• **Work instructions**:
List each line of the data that holds the string "legs".

• **Data shown**:
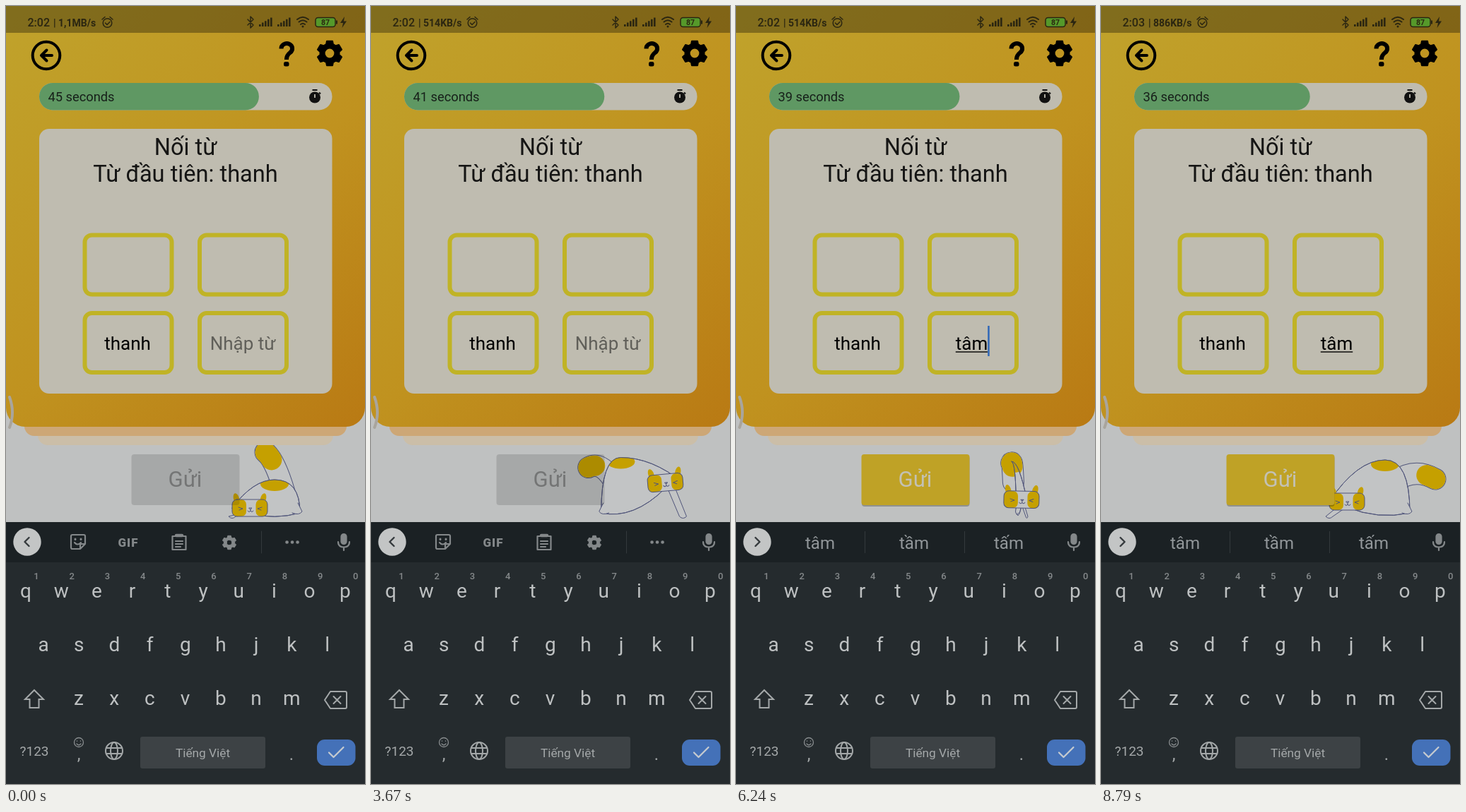
An HTML page for the animation above (8820 ms loop, 508 by 1102 pixels).

```html
<!DOCTYPE html>
<html lang="vi">
<head>
<meta charset="utf-8">
<title>Nối từ</title>
<style>
html, body { margin: 0; width: 100%; height: 100%; overflow: hidden; background: #bfc1c1; }
svg { display: block; width: 100%; height: 100%; font-family: Roboto, "Noto Sans", sans-serif; }
.mid { text-anchor: middle; }
.line { fill: none; stroke-linecap: round; stroke-linejoin: round; }
.cat { stroke: #50557a; stroke-linejoin: round; stroke-linecap: round; }
</style>
</head>
<body>
<svg viewBox="0 0 508 1102" xmlns="http://www.w3.org/2000/svg">
  <defs>
    <linearGradient id="warm" gradientUnits="userSpaceOnUse" x1="0" y1="30" x2="500" y2="596">
      <stop offset="0" stop-color="#c0a22b"/>
      <stop offset=".55" stop-color="#c0921f"/>
      <stop offset="1" stop-color="#b97a14"/>
    </linearGradient>
    <clipPath id="floor"><rect y="622" width="508" height="108"/></clipPath>
  </defs>
  <rect width="508" height="1102" fill="#bfc1c1"/>

  <!-- stacked sheets -->
  <rect x="45" y="580" width="418" height="42" rx="14" fill="#cbbea8"/>
  <rect x="26" y="570" width="456" height="39" rx="14" fill="#cda776"/>
  <rect y="-40" width="508" height="636" rx="27" fill="url(#warm)"/>
  <rect width="508" height="38" opacity=".33"/>
  <path d="M5 554Q13 576 5 597" class="line" stroke="#a9a59d" stroke-width="4"/>

  <!-- status bar -->
  <g fill="#2b2611">
    <text id="clock" x="30.5" y="29" font-size="16" font-weight="500"></text>
    <text id="speed" x="67" y="28.5" font-size="14" font-weight="600"></text>
    <g class="line" stroke="#2b2611" stroke-width="1.5">
      <circle cx="143.5" cy="24" r="6.3"/>
      <path d="M140.5 24l2.5 2.5 4-4M136 19l4-3.5M151 19l-4-3.5"/>
      <path d="M342 19l8 8-4 4V15l4 4-8 8"/>
      <path d="M412 19q8-6.5 16 0M414.5 22.5q5.5-4.5 11 0M417 26q3-2.5 6 0" stroke-width="2"/>
    </g>
    <circle cx="420" cy="29" r="1.5"/>
    <path id="bars"/>
    <rect x="438" y="16.5" width="28" height="13" rx="3.5" fill="#55992a" stroke="#2b2611" stroke-width="1.5"/>
    <rect x="467" y="20.5" width="2" height="5"/>
    <text x="452" y="27" font-size="10.5" font-weight="600" class="mid">87</text>
    <path d="M479 15l-6 9h4l-1.5 7 6.5-9.5h-4z"/>
  </g>

  <!-- header -->
  <circle cx="57" cy="70" r="19.3" class="line" stroke="#000" stroke-width="4"/>
  <path d="M65 70H51M57.500 62.500l-7.500 7.500 7.500 7.500" class="line" stroke="#000" stroke-width="4"/>
  <path d="M389.500 60.500a7.800 7.200 0 1 1 12.500 5.500q-5 4-5 9v1" fill="none" stroke="#000" stroke-width="6"/>
  <rect x="393" y="79" width="7.500" height="6.500" rx="2.500"/>
  <path id="bigGear" fill-rule="evenodd" stroke="#000" stroke-width="2" stroke-linejoin="round"/>

  <!-- countdown -->
  <rect x="47" y="109" width="414.5" height="38.5" rx="19" fill="#bfbcb0"/>
  <rect id="fill" x="47" y="109" height="38.5" rx="19" fill="#5f9863"/>
  <text id="left" x="59.5" y="135" font-size="18.3" fill="#17201a"></text>
  <g stroke="#111" stroke-width="2.2">
    <circle cx="437" cy="129.5" r="8" fill="#111" stroke="none"/>
    <path d="M433.5 119h7M443 122.5l2 2"/>
    <path d="M437 125v5" stroke="#bfbcb0" stroke-width="1.8"/>
  </g>

  <!-- card -->
  <rect x="47" y="174" width="414.5" height="375" rx="14" fill="#bfbcb0"/>
  <g font-size="32.6" class="mid" fill="#151514">
    <text x="254" y="211">Nối từ</text>
    <text x="254" y="249">Từ đầu tiên: thanh</text>
  </g>
  <g id="boxes" fill="none" stroke="#c0b326" stroke-width="6"></g>
  <g font-size="26" class="mid">
    <text x="172" y="486.5">thanh</text>
    <text id="hint" x="335" y="486.5" fill="#605f59">Nhập từ</text>
    <text id="word" x="333.5" y="486.5"></text>
  </g>
  <rect id="under" y="489.3" height="1.4"/>
  <rect id="caret" y="453" width="2.5" height="43" fill="#2f67b8"/>

  <g clip-path="url(#floor)"><g id="cat" class="cat"></g></g>

  <!-- send button -->
  <rect id="shade" x="178" y="637" width="152.5" height="72" rx="4" opacity=".25"/>
  <rect id="send" x="177.5" y="635" width="153" height="72" rx="4"/>
  <text id="sendText" x="253.5" y="681" font-size="31" class="mid">Gửi</text>

  <!-- keyboard -->
  <rect y="731" width="508" height="371" fill="#252b2e"/>
  <rect y="731" width="508" height="57" fill="#1b2124"/>
  <circle cx="30" cy="759" r="19.7" fill="#c3c5c5"/>
  <path id="chevron" class="line" stroke="#34393c" stroke-width="2.3"/>
  <g id="tools" class="line" stroke="#84888a" stroke-width="2.2">
    <path d="M94 749H110Q112 749 112 751V762L105 769H94Q92 769 92 767V751Q92 749 94 749ZM112 762H107Q105 762 105 764V769M97 760q4 5 9 0"/>
    <path d="M98 755v.5M106 755v.5" stroke-width="3"/>
    <path d="M235.5 751H254.5V770H235.5ZM240 758H250M240 762H250M240 766H247"/>
    <path d="M241 750h8" stroke-width="4.5"/>
    <path id="smallGear" fill="#84888a" fill-rule="evenodd" stroke-width="1"/>
    <path d="M361.5 744V775" stroke="#33393c" stroke-width="1"/>
    <path d="M397.5 759.5h.1M405 759.5h.1M412.5 759.5h.1" stroke-width="4.6"/>
    <text x="173" y="765.5" font-size="17" font-weight="900" letter-spacing="1" class="mid" fill="#84888a" stroke="none">GIF</text>
  </g>
  <g id="tips" font-size="24" class="mid" fill="#92979a">
    <text x="119" y="768.5"></text><text x="252" y="768.5"></text><text x="386" y="768.5"></text>
    <path d="M182.5 744V775M323.5 744V775" stroke="#33393c"/>
  </g>
  <g class="line" stroke="#84888a" stroke-width="2.2">
    <rect x="474.5" y="748" width="7" height="14" rx="3.5" fill="#84888a"/>
    <path d="M470 759q0 7.5 8 7.5t8-7.5M478 767v4"/>
  </g>
  <g id="keys" font-size="28" class="mid" fill="#bec1c2"></g>
  <g class="line" stroke="#a4a8a9" stroke-width="2">
    <path d="M40 969L53 982H46.5V994H33.5V982H27Z" stroke-linejoin="miter"/>
    <path d="M459 971H480Q482 971 482 973V993Q482 995 480 995H459L451 983ZM463.5 978l10 10M473.5 978l-10 10"/>
    <circle cx="153" cy="1055" r="12"/>
    <ellipse cx="153" cy="1055" rx="5" ry="12"/>
    <path d="M142 1051H164M142 1059H164"/>
    <g stroke="#898d8f" stroke-width="1.3">
      <circle cx="103" cy="1043" r="6.5"/><path d="M100 1045q3 3.5 6 0M100.5 1041v.3M105.5 1041v.3"/>
    </g>
  </g>
  <g class="mid" fill="#a4a8a9">
    <text x="40" y="1062" font-size="19">?123</text>
    <text x="103" y="1068" font-size="24">,</text>
    <text x="404" y="1068" font-size="24">.</text>
    <rect x="190" y="1035" width="177" height="45" rx="3" fill="#3d4245"/>
    <text x="278.5" y="1064" font-size="17.3">Tiếng Việt</text>
  </g>
  <rect x="440" y="1039" width="54.5" height="37" rx="11" fill="#4471b8"/>
  <path d="M457 1057.500l6.500 6.500 14-14" class="line" stroke="#c6cbd0" stroke-width="2.2"/>
</svg>

<script>
const $ = id => document.getElementById(id);
const LOOP = 8820;

function gear(cx, cy, r, hole) {
  const at = (rad, deg) => {
    const a = deg * Math.PI / 180;
    return [cx + rad * Math.cos(a), cy + rad * Math.sin(a)].map(v => v.toFixed(1));
  };
  const pts = [];
  for (let a = -90; a < 270; a += 60)
    pts.push(at(r * .77, a - 21), at(r, a - 13), at(r, a + 13), at(r * .77, a + 21));
  return `M${pts.join('L')}ZM${cx - hole} ${cy}a${hole} ${hole} 0 1 0 ${2 * hole} 0a${hole} ${hole} 0 1 0 ${-2 * hole} 0Z`;
}
$('bigGear').setAttribute('d', gear(458, 67, 17.8, 7.4));
$('smallGear').setAttribute('d', gear(316, 760, 10, 3.8));

let bars = '', boxes = '';
for (const x of [358, 384])
  for (let i = 0; i < 5; i++) bars += `M${x + i * 4} 29v${-3 - i * 2.4}h2.6v${3 + i * 2.4}z`;
for (const x of [111.5, 274])
  for (const y of [324.5, 435]) boxes += `<rect x="${x}" y="${y}" width="123" height="84" rx="10"/>`;
$('bars').setAttribute('d', bars);
$('boxes').innerHTML = boxes;

const row = (letters, x, y) => [...letters].map((c, i) => `<text x="${x + i * 50.2}" y="${y}">${c}</text>`).join('');
$('keys').innerHTML = row('qwertyuiop', 28, 838) + row('asdfghjkl', 53, 914) + row('zxcvbnm', 103, 990) +
  `<g font-size="13" font-weight="500" fill="#85898b">${row('1234567890', 43, 812)}</g>`;

// Last entry whose start time has passed
const pick = (t, list) => list.filter(e => e[0] <= t).pop();
const CLOCK = [[0, '2:02'], [7900, '2:03']];
const SPEED = [[0, '| 1,1MB/s'], [3400, '| 514KB/s'], [7400, '| 886KB/s']];
const TYPED = [
  [0, '', []],
  [3850, 't', ['t', 'tôi', 'thì']],
  [4050, 'ta', ['ta', 'tao', 'tạ']],
  [4300, 'tâ', ['tâ', 'ta', 'tạ']],
  [6150, 'tâm', ['tâm', 'tầm', 'tấm']]
];

// The cat hangs on four joints; every outline is derived from them
const joints = (at, back, foot, head, tail) => ({ at, pts: [...back, foot, ...head, ...tail] });
const POSES = [
  joints(550, [380, 671], 416, [345, 711, 0], [367, 632]),
  joints(1760, [326, 596], 367, [342, 683, -15], [295, 604]),
  joints(2760, [372, 642], 340, [414, 649, 3], [322, 643]),
  joints(4420, [342, 638], 317, [418, 691, -10], [299, 660]),
  joints(5520, [342, 640], 315, [425, 695, 5], [312, 610]),
  joints(7000, [444, 651], 489, [380, 704, -3], [478, 690]),
  joints(8790, [402, 643], 437, [348, 702, 0], [473, 670])
];
const WHITE = '#c2c4c5', GOLD = '#c5a000', GROUND = 718;

const clamp = (v, lo, hi) => Math.min(hi, Math.max(lo, v));
const smooth = u => u * u * (3 - 2 * u);
const bump = (t, peak, width) => Math.exp(-(((t - peak) / width) ** 2));

function poseAt(t) {
  const i = POSES.findIndex(p => t < p.at);
  if (i < 1) return POSES[i < 0 ? POSES.length - 1 : 0].pts;
  const a = POSES[i - 1], b = POSES[i];
  const u = (t - a.at) / (b.at - a.at);
  const k = smooth(clamp((u - .2) / .6, 0, 1));
  return a.pts.map((v, j) => v + (b.pts[j] - v) * k);
}

function head(x, y, tilt, h, outlined) {
  const w = 50, l = -w / 2, top = -h / 2;
  const box = (bx, bw, fill, stroke) =>
    `<rect x="${bx}" y="${top}" width="${bw}" height="${h}" rx="7" fill="${fill}" stroke="${stroke}"/>`;
  const ear = side => `<ellipse rx="4" ry="8" fill="${GOLD}" stroke="none"
    transform="translate(${side * (w / 2 - 6)} ${top - 1}) rotate(${side * 15})"/>`;
  return `<g transform="translate(${x} ${y}) rotate(${tilt})">${ear(-1)}${ear(1)}
    ${box(l, w, WHITE, 'none')}${box(l, w * .4, GOLD, 'none')}${box(w * .17, w * .33, GOLD, 'none')}
    ${outlined ? box(l, w, 'none', '') : ''}
    <path d="M${l + 9} -1l6 2-5 2M${-l - 8} -1l-6 2 5 2M-1 0h4l-2 2zM1 2v2M-3 4q2 3 4 0q2 3 4 0" fill="none"/></g>`;
}

function drawCat(t) {
  const [bx, by, fx, hx, hy, tilt, tx, ty] = poseAt(t);
  const hop = bump(t, 1760, 350), shake = bump(t, 2760, 300);
  const fy = GROUND - 40 * hop;
  const dir = clamp((fx - hx) / 25, -1, 1);
  const nose = hx - 25 * dir, paw = hx - 30 * dir;

  const rx = bx + (fx - bx) * .4, ry = by + (fy - by) * .4;
  const tail = `M${tx} ${ty}Q${(rx + tx) / 2} ${(ry + ty) / 2 - 18} ${rx} ${ry}`;
  const stroke = (color, width, dash = '') =>
    `<path d="${tail}" pathLength="100" fill="none" stroke="${color}" stroke-width="${width}" stroke-dasharray="${dash}"/>`;

  const body = `M${nose} ${hy}Q${(nose + bx) / 2} ${by} ${bx} ${by}Q${fx} ${by} ${fx} ${fy}
    Q${(fx + hx) / 2} ${fy + 10} ${hx} ${hy + 8}Z`;
  const legs = `M${hx - 14 * dir} ${hy + 8}L${paw} ${GROUND + 5}q${5 * dir} 5 ${10 * dir} 0L${hx - 4 * dir} ${hy + 10}
    M${fx - 3 * dir} ${fy - 14}L${fx + 3 * dir} ${fy - 2}q${-4 * dir} 6 ${-14 * dir} 2`;

  let heads = '';
  for (let i = shake > .05 ? 3 : 0; i >= 0; i--)
    heads += head(hx - 2 * i * shake, hy + 15 * i * shake, tilt + 5 * i * shake, 24 + 8 * hop + 4 * shake, shake < .3);

  $('cat').innerHTML = `${stroke('#50557a', 31)}${stroke(WHITE, 29)}${stroke(GOLD, 29, '22 200')}
    <clipPath id="torso"><path d="${body}"/></clipPath>
    <path d="${body}" fill="${WHITE}"/>
    <ellipse cx="${bx}" cy="${by + 6}" rx="20" ry="10" fill="${GOLD}" stroke="none" clip-path="url(#torso)"/>
    <path d="${body}" fill="none"/><path d="${legs}" fill="${WHITE}"/>${heads}`;
}

const show = (id, on) => $(id).setAttribute('visibility', on ? 'visible' : 'hidden');

function draw(t) {
  $('clock').textContent = pick(t, CLOCK)[1];
  $('speed').textContent = pick(t, SPEED)[1];

  const secs = 45 - Math.floor((t + 380) / 1000);
  $('left').textContent = secs + ' seconds';
  $('fill').setAttribute('width', 414.5 * secs / 60);

  const [since, text, tips] = pick(t, TYPED);
  const typing = text !== '';
  $('word').textContent = text;
  show('hint', !typing);
  show('tools', !typing);
  show('tips', typing);
  document.querySelectorAll('#tips text').forEach((el, i) => el.textContent = tips[i] || '');
  $('chevron').setAttribute('d', typing ? 'M27.5 753l6 6-6 6' : 'M32.5 753l-6 6 6 6');

  const width = typing ? $('word').getComputedTextLength() : 0;
  $('under').setAttribute('x', 333.5 - width / 2);
  $('under').setAttribute('width', width);
  $('caret').setAttribute('x', 333.5 + width / 2);
  show('caret', typing && (t - since) % 1000 < 500);

  const ready = t >= 4800;
  show('shade', ready);
  $('send').setAttribute('fill', ready ? '#bfa226' : 'rgba(0,0,0,.13)');
  $('sendText').setAttribute('fill', ready ? '#c3c1b4' : '#747575');

  drawCat(t);
}

const start = performance.now();
function tick() {
  draw((performance.now() - start) % LOOP);
  requestAnimationFrame(tick);
}
tick();
</script>
</body>
</html>
```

• **Result**:
  const legs = `M${hx - 14 * dir} ${hy + 8}L${paw} ${GROUND + 5}q${5 * dir} 5 ${10 * dir} 0L${hx - 4 * dir} ${hy + 10}
    <path d="${body}" fill="none"/><path d="${legs}" fill="${WHITE}"/>${heads}`;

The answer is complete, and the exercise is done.